| THE TASK |
For each line below that includes the word "setAttribute", make a copy.

| THE DATA |
────────────────
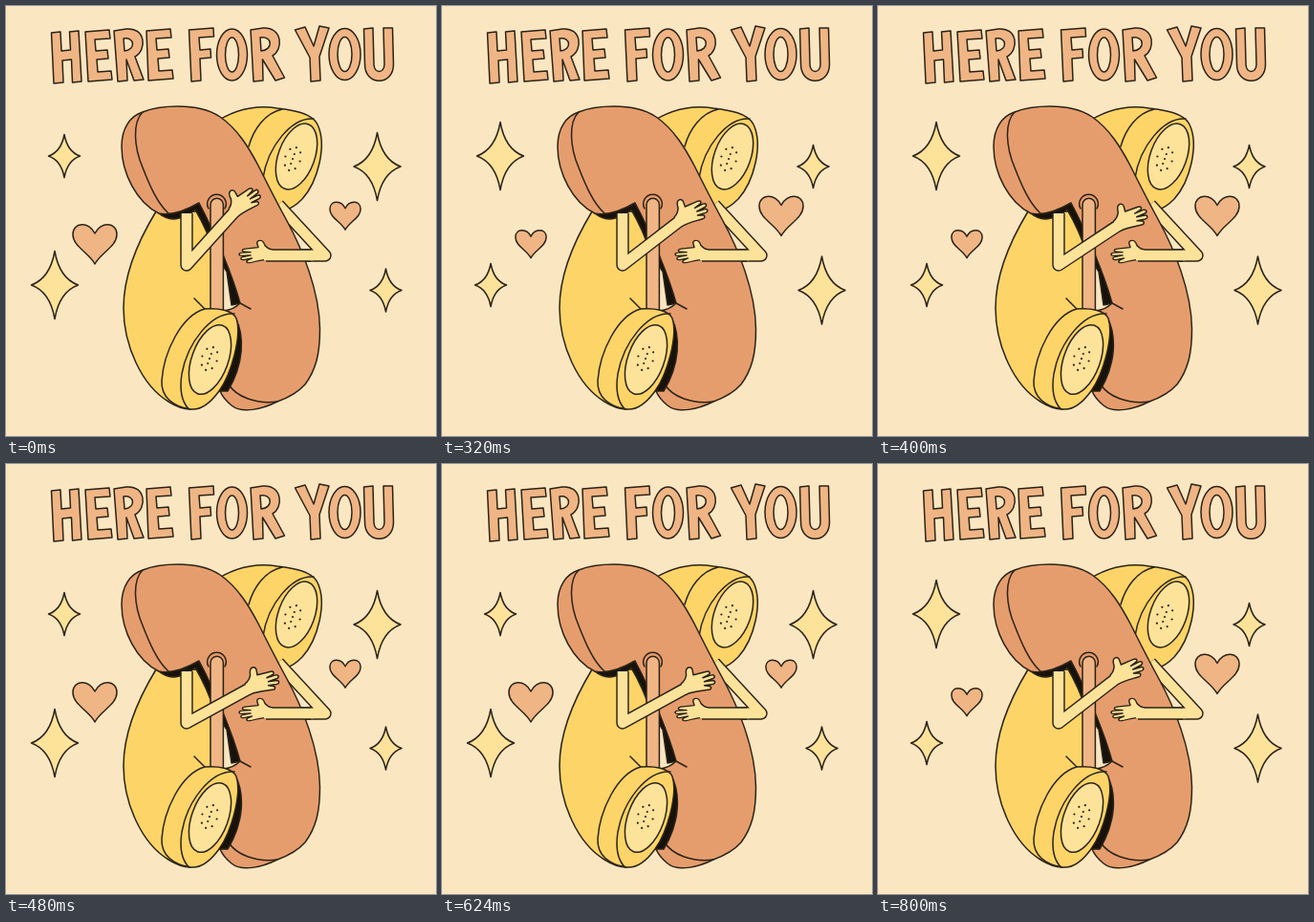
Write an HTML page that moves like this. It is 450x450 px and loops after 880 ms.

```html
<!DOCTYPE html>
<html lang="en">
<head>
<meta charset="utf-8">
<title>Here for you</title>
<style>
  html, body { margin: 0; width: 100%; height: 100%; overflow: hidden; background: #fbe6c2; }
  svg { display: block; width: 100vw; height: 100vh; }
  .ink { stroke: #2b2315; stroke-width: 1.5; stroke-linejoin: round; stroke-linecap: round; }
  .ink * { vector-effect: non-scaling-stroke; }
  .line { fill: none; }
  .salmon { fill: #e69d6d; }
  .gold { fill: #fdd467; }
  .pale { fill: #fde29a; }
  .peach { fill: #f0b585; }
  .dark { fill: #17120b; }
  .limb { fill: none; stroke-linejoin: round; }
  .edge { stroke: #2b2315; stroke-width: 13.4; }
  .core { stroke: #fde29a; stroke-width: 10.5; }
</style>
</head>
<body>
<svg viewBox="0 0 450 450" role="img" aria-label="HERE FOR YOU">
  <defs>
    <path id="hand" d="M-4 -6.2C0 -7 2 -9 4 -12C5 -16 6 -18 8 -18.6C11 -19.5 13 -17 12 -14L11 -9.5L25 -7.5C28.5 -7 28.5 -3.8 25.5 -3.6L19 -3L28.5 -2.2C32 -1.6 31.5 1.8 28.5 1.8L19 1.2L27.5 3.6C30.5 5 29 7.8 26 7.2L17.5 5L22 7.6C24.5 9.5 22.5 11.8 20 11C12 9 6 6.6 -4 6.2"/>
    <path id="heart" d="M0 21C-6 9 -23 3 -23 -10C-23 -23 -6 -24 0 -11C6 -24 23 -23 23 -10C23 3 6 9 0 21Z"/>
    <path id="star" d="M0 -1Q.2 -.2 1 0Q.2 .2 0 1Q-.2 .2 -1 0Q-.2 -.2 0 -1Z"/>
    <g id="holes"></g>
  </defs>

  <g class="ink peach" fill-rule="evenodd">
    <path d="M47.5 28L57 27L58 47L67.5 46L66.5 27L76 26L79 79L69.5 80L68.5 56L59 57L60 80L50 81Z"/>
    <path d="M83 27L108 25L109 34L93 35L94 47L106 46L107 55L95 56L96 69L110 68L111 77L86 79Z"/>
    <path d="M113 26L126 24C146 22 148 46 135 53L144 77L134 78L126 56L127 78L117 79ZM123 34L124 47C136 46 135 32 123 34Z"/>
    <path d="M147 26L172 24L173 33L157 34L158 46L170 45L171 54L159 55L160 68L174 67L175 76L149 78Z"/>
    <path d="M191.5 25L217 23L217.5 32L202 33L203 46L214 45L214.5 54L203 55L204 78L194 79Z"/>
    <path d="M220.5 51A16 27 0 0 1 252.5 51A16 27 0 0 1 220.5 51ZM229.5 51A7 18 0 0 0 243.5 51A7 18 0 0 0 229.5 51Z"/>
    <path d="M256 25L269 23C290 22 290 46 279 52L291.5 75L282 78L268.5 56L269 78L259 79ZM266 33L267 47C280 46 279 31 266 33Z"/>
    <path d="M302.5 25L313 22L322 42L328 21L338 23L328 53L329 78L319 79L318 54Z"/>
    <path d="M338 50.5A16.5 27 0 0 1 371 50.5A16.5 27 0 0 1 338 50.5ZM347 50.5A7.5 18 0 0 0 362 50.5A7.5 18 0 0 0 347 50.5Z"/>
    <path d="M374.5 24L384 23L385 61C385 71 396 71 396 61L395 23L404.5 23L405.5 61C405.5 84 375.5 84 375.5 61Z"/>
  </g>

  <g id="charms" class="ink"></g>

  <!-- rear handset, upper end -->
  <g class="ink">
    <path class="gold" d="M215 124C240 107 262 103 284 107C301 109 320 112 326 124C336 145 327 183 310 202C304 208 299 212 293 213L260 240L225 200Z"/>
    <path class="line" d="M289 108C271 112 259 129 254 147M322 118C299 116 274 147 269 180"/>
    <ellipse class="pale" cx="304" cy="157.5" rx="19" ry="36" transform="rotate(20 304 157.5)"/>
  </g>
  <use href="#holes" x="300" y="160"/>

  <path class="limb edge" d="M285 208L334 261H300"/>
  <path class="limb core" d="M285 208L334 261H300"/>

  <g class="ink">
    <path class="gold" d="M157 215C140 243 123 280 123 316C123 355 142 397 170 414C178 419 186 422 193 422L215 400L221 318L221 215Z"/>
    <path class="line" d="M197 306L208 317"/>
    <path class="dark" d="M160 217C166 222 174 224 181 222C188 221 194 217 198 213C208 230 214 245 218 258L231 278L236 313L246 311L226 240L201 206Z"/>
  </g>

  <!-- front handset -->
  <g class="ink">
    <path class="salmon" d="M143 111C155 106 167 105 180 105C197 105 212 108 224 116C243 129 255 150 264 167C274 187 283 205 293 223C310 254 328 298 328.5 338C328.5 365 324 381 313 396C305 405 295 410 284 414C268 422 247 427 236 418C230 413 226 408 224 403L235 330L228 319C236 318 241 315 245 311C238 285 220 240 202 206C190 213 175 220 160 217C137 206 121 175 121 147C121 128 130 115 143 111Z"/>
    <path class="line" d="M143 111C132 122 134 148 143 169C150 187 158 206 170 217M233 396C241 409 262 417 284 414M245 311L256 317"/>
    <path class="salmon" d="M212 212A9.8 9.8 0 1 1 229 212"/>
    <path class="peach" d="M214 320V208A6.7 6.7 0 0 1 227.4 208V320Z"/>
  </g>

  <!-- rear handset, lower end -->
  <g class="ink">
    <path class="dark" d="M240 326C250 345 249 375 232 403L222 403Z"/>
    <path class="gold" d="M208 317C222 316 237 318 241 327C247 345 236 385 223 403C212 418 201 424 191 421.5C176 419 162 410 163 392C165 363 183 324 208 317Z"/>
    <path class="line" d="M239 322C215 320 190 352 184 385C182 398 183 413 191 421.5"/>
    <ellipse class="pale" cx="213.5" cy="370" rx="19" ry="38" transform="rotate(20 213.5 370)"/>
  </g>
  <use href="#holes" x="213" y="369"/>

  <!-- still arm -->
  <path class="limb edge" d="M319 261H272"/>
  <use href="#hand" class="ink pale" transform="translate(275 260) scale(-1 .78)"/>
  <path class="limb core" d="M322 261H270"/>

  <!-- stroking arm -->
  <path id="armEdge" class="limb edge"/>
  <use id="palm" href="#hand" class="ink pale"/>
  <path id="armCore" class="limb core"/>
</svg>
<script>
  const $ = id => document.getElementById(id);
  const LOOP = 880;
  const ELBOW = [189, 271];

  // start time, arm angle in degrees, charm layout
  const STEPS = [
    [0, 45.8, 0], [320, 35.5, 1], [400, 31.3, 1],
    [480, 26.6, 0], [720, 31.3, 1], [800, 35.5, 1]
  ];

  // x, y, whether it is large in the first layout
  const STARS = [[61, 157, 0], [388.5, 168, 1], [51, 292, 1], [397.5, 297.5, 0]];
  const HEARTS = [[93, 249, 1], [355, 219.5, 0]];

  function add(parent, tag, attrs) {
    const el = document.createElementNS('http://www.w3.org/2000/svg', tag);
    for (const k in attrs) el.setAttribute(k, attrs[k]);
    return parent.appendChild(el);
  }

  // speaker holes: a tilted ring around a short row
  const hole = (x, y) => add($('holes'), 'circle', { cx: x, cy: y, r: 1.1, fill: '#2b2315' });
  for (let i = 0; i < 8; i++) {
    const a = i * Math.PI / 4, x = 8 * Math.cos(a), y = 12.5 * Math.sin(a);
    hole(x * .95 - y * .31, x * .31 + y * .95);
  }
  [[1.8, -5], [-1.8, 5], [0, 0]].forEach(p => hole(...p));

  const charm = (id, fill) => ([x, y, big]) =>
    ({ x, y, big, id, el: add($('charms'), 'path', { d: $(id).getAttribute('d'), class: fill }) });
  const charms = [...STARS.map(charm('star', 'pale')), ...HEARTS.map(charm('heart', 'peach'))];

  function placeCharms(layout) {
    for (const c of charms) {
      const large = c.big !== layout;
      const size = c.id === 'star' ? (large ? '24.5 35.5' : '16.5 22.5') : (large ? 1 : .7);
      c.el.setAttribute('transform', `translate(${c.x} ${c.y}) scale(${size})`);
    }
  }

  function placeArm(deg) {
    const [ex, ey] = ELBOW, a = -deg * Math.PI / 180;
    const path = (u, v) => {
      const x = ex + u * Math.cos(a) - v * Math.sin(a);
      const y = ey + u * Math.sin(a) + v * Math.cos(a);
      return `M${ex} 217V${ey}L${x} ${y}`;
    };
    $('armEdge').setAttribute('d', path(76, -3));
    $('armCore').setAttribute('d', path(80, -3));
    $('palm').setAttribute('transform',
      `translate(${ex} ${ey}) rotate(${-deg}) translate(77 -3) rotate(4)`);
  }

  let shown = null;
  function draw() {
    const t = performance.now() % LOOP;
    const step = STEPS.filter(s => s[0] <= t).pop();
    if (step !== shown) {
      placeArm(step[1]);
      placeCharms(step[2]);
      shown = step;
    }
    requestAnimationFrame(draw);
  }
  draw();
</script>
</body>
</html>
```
────────────────
| RESPONSE TO THIS TASK |
    for (const k in attrs) el.setAttribute(k, attrs[k]);
      c.el.setAttribute('transform', `translate(${c.x} ${c.y}) scale(${size})`);
    $('armEdge').setAttribute('d', path(76, -3));
    $('armCore').setAttribute('d', path(80, -3));
    $('palm').setAttribute('transform',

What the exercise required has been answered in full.